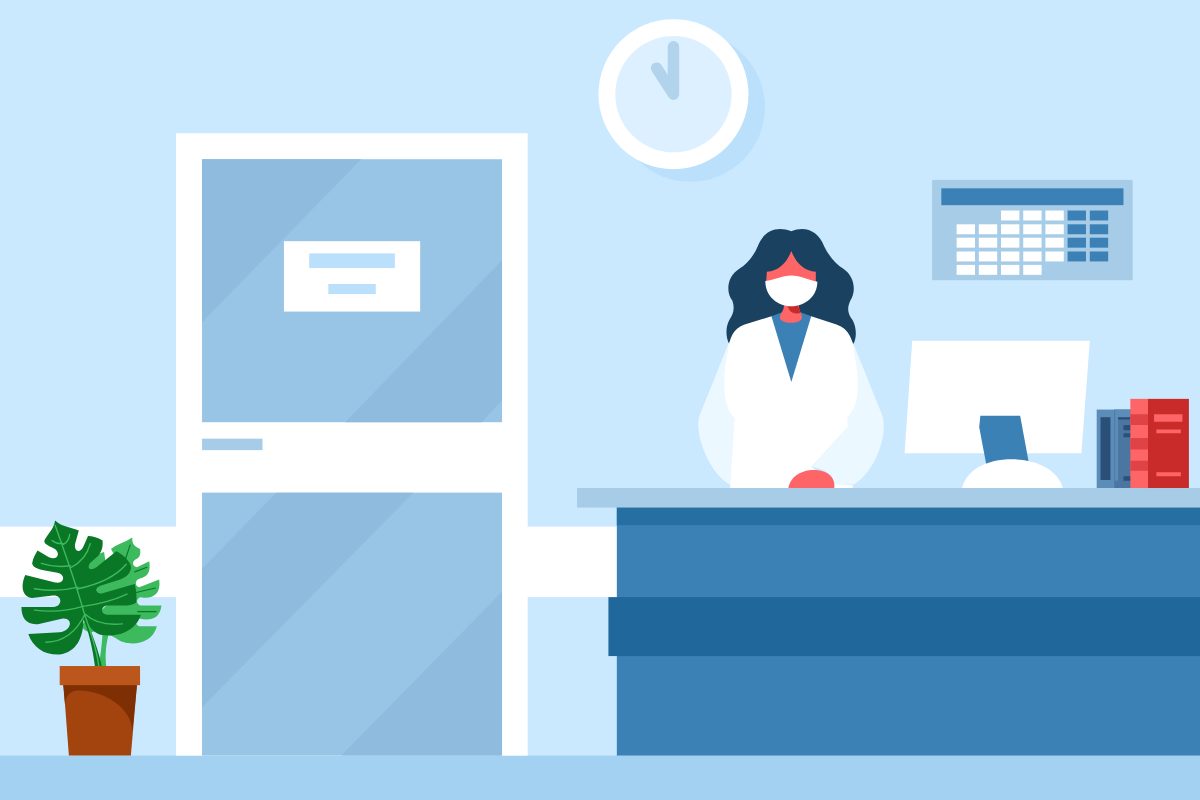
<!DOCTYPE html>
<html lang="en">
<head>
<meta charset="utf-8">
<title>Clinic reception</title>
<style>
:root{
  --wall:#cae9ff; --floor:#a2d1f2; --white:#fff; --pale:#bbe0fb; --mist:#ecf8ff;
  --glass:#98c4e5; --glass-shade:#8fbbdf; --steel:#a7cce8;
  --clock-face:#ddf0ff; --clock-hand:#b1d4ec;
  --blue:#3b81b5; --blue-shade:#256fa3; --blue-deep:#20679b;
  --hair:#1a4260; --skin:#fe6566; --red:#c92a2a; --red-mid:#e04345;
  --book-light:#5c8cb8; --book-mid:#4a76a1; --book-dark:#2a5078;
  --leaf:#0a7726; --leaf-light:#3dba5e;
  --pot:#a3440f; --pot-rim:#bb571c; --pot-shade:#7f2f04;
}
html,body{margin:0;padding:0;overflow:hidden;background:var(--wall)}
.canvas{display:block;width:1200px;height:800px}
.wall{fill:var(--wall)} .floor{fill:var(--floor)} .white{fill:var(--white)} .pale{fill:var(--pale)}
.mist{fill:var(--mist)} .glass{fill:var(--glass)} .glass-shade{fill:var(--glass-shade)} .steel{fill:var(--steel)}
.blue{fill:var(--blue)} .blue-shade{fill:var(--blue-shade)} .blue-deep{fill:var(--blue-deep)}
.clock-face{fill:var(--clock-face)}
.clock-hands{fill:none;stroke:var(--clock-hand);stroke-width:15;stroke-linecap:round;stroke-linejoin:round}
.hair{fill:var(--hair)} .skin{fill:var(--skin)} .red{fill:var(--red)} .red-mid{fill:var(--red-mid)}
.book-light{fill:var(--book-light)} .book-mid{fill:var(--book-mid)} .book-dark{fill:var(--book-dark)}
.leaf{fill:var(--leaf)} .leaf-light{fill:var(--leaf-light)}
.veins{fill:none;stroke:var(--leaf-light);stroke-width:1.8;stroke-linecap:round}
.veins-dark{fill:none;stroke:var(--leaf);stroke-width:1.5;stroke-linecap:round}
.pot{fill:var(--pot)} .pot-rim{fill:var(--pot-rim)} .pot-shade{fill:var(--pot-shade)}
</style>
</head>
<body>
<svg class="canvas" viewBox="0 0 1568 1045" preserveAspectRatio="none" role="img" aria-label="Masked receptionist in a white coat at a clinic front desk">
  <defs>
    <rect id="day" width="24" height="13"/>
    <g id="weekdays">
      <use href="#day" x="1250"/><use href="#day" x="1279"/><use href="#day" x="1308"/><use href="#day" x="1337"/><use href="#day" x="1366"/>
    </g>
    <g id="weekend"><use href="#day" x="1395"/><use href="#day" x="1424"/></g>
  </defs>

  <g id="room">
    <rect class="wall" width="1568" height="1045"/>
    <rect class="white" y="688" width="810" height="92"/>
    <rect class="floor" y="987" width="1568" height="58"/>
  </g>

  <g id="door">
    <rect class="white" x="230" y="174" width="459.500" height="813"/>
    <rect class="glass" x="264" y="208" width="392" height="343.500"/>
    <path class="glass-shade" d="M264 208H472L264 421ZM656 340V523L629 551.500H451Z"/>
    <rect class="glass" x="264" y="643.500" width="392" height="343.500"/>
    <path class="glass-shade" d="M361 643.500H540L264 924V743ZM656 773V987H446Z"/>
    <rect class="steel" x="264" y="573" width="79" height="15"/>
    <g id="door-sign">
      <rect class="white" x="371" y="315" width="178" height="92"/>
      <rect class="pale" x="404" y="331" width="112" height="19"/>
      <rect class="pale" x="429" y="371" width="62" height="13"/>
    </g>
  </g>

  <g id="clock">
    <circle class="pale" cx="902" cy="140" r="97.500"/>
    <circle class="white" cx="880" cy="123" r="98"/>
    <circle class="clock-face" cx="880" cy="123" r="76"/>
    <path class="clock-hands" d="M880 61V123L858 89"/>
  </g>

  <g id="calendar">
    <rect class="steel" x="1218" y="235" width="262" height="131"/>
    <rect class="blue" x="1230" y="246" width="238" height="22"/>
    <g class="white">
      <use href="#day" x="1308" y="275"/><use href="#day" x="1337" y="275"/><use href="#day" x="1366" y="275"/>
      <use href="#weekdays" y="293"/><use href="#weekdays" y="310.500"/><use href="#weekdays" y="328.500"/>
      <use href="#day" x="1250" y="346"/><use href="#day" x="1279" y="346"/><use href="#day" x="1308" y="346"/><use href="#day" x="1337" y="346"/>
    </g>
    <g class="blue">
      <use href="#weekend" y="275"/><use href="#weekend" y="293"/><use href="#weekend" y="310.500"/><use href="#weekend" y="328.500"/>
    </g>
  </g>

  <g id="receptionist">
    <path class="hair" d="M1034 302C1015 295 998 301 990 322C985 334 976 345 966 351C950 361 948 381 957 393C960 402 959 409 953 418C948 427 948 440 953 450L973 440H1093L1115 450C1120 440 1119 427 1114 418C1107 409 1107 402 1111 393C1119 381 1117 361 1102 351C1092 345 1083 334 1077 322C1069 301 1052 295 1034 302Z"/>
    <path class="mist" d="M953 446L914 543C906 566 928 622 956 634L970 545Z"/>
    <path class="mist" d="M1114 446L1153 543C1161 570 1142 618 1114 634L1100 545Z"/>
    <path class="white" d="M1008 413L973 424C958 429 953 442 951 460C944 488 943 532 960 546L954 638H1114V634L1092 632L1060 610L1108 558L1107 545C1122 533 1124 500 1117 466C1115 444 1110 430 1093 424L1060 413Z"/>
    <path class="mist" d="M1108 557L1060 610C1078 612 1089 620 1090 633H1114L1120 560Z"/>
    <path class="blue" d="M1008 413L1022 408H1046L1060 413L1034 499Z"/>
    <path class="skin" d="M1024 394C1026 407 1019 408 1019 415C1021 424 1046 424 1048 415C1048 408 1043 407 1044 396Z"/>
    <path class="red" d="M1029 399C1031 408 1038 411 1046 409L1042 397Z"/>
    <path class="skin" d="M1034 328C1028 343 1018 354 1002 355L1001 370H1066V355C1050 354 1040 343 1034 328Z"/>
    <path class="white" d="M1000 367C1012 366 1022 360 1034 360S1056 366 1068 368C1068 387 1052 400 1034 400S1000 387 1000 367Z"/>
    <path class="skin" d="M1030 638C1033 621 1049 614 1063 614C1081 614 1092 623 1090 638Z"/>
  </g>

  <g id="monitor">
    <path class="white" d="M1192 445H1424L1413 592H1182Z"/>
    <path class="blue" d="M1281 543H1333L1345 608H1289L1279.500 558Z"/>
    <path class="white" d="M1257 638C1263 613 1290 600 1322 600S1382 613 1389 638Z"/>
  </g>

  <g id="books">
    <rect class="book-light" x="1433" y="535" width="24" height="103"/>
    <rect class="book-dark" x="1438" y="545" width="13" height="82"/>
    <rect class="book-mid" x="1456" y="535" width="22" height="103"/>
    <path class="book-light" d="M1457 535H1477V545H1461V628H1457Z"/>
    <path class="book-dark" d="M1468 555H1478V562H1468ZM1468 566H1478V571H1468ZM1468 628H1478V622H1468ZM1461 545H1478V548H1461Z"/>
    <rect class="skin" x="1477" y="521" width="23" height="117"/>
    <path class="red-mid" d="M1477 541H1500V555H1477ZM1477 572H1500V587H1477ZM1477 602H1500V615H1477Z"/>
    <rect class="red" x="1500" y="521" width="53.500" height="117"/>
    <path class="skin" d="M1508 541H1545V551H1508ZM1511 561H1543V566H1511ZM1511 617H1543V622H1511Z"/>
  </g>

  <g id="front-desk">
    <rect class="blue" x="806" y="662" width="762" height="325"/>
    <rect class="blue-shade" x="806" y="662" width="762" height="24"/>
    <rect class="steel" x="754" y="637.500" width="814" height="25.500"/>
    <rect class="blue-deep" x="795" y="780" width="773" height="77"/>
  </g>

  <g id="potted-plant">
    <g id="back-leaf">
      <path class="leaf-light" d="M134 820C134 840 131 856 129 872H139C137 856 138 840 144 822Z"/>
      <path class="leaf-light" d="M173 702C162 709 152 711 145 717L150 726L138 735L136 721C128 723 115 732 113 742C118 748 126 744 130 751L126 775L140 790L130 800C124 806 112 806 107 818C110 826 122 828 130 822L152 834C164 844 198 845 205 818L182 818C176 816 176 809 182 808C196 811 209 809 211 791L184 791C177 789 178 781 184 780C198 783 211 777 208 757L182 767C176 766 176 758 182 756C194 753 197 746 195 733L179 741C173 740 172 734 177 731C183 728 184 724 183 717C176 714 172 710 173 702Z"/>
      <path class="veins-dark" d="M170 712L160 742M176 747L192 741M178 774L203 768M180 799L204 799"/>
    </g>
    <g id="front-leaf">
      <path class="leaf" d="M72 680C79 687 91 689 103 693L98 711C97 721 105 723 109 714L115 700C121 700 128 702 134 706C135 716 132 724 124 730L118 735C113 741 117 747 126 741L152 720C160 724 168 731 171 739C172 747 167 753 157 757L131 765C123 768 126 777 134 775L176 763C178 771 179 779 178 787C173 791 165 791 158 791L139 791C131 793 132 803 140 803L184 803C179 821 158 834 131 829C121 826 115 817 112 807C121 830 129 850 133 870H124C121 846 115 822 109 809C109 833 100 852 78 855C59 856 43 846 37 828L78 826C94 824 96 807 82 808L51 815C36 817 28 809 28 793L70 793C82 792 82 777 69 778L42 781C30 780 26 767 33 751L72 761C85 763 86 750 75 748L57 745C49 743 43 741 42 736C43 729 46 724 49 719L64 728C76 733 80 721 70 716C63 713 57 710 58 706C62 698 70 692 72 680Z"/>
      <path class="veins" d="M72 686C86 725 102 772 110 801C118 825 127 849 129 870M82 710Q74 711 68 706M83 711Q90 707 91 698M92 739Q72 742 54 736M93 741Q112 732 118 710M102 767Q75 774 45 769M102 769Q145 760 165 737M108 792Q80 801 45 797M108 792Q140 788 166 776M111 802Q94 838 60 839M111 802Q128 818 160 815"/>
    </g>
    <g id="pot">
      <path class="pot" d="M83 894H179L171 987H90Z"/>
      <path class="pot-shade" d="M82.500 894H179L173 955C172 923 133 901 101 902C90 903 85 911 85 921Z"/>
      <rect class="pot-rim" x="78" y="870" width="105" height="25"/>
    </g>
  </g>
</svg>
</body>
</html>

• [Problem requirements]: In the material above, please count the lines that hold the word "weekend" and answer with only that number.

• [Output for this exercise]: 2